Why do this, rather than simply add it to your monthly payment? Because putting money into a savings account seems less painful than increasing your monthly payment. It will also allow you to tap the account should the funds be needed for an emergency purpose. That’s more of a psychological advantage than a real one, but then personal finance always involves an element of psychological warfare – with yourself!
Apply Cash Windfalls to Your Mortgage Balance
This can be the most effective fast-payment method you can use to pay off your mortgage early. That’s because you don’t have to save up for it, you don’t have to increase your monthly payment, and you don’t have to refinance your mortgage. You simply take any extra money you have and apply it toward your mortgage balance. Your regular monthly budget will never be disturbed.
There are probably more opportunities to do this than you are generally aware of. The most obvious is using your income tax refund for this purpose. According to the IRS, the average tax refund is around $3,000. If your refund tends to be in that average range, that will be a more effective way of paying off your mortgage than making extra mortgage payments or even increasing your monthly payment.
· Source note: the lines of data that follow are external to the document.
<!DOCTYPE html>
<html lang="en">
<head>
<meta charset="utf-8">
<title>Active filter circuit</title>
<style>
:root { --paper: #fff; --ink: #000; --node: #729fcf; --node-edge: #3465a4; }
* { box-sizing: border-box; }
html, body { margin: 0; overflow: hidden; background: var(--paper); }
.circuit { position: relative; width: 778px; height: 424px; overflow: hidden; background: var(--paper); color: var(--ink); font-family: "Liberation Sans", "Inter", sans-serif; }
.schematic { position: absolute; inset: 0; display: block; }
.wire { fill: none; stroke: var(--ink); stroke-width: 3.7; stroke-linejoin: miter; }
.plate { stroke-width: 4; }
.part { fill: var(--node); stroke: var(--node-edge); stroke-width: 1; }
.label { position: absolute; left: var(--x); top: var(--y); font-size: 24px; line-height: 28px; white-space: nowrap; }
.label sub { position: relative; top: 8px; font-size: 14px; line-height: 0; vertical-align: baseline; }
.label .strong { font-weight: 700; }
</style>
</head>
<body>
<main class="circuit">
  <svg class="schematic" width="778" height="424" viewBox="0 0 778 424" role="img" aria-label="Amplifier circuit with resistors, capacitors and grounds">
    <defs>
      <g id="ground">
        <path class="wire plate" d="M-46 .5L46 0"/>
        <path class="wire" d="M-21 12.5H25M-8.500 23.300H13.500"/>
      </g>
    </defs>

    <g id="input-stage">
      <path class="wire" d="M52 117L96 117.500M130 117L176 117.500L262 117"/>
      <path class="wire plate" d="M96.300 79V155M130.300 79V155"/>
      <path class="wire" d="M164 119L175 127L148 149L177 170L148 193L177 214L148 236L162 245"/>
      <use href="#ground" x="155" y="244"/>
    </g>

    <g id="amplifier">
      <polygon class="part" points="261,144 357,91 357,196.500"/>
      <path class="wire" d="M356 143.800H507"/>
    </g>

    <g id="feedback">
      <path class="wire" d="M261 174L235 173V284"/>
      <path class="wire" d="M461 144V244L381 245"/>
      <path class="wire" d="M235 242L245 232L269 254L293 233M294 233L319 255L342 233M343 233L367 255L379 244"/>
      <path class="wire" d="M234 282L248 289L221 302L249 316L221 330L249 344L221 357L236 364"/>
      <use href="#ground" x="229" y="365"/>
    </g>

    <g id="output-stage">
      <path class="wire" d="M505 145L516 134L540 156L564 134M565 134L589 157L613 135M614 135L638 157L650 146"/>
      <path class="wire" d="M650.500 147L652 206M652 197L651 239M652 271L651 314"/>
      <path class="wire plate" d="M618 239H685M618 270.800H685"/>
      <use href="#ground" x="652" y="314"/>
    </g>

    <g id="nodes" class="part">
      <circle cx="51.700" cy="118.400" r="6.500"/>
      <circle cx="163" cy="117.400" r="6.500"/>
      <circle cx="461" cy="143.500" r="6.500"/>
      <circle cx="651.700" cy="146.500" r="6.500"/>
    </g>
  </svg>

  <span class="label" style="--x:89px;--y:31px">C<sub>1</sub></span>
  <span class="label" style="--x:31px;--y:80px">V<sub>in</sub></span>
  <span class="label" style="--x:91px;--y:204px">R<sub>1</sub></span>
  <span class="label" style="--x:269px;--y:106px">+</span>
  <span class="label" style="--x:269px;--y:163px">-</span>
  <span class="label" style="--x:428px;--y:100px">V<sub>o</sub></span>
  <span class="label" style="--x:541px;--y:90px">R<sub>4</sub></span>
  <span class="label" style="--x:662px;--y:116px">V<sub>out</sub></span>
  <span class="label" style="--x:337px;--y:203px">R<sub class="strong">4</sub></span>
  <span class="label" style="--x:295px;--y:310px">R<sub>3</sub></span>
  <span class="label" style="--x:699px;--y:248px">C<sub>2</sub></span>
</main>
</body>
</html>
But don’t stop with your income tax refund. You can also use bonus money from work or even cash from the sale of any personal effects that you might sell at a garage sale or through eBay or Craigslist.
Downsides to Paying Off Your Mortgage Early
Paying off your mortgage early can certainly help you achieve financial freedom more quickly. However, everyone has different financial priorities, and they should decide if paying their home loan early is the right move for their situation.
Here are some of the downsides to paying off your home early:
Your Equity is Tied up in the Home
When you pay off your mortgage, you are tying up a large amount of money in an illiquid asset. For many people, their home is their most valuable asset and a large percentage of their net worth. This may cause some people financial difficulty if they need quick access to liquid funds.
You May Have Higher Priority Debts to Eliminate First
You should focus on eliminating any high-interest consumer debt you have before making extra payments on your home loan. This includes credit card debt, personal loans, auto loans, student loans, and any other loans you may have. In general, mortgages tend to have relatively low interest rates, making them a lower priority for most people.
You May Be Better off Increasing Your Investments
Being debt free is important. But it’s also important to have investments to cover future income needs. Consider increasing your investments before increasing your mortgage repayment schedule. This is especially important if you aren’t already maxing out your retirement accounts, including your IRA and 401k. Investing in these tax-advantaged accounts can help you supercharge your path to financial freedom.
A Blended Approach May Work Best
Remember, personal finance is personal, so you should find the approach that works best for you. You may find that you want to eliminate your mortgage early than scheduled. But you may also have multiple financial goals, including saving for your child’s college, retirement investing, or paying off loans.
In that case, splitting your efforts and working toward all these goals is perfectly acceptable. Refinancing your home loan may save you thousands if you decrease your interest rate. If that isn’t an option, simply increase your monthly payment. The additional funds will decrease your principal and help you build equity faster and pay off your mortgage sooner.
In Summary – Paying Off Your Mortgage Early Can Be Accomplished
If you get serious in this effort – and put any refund you receive toward your mortgage – you could very well cut a 30-year mortgage into a 15-year mortgage.
Then start thinking about what you can do with all the money you’ll have due to not having a mortgage for 15 years.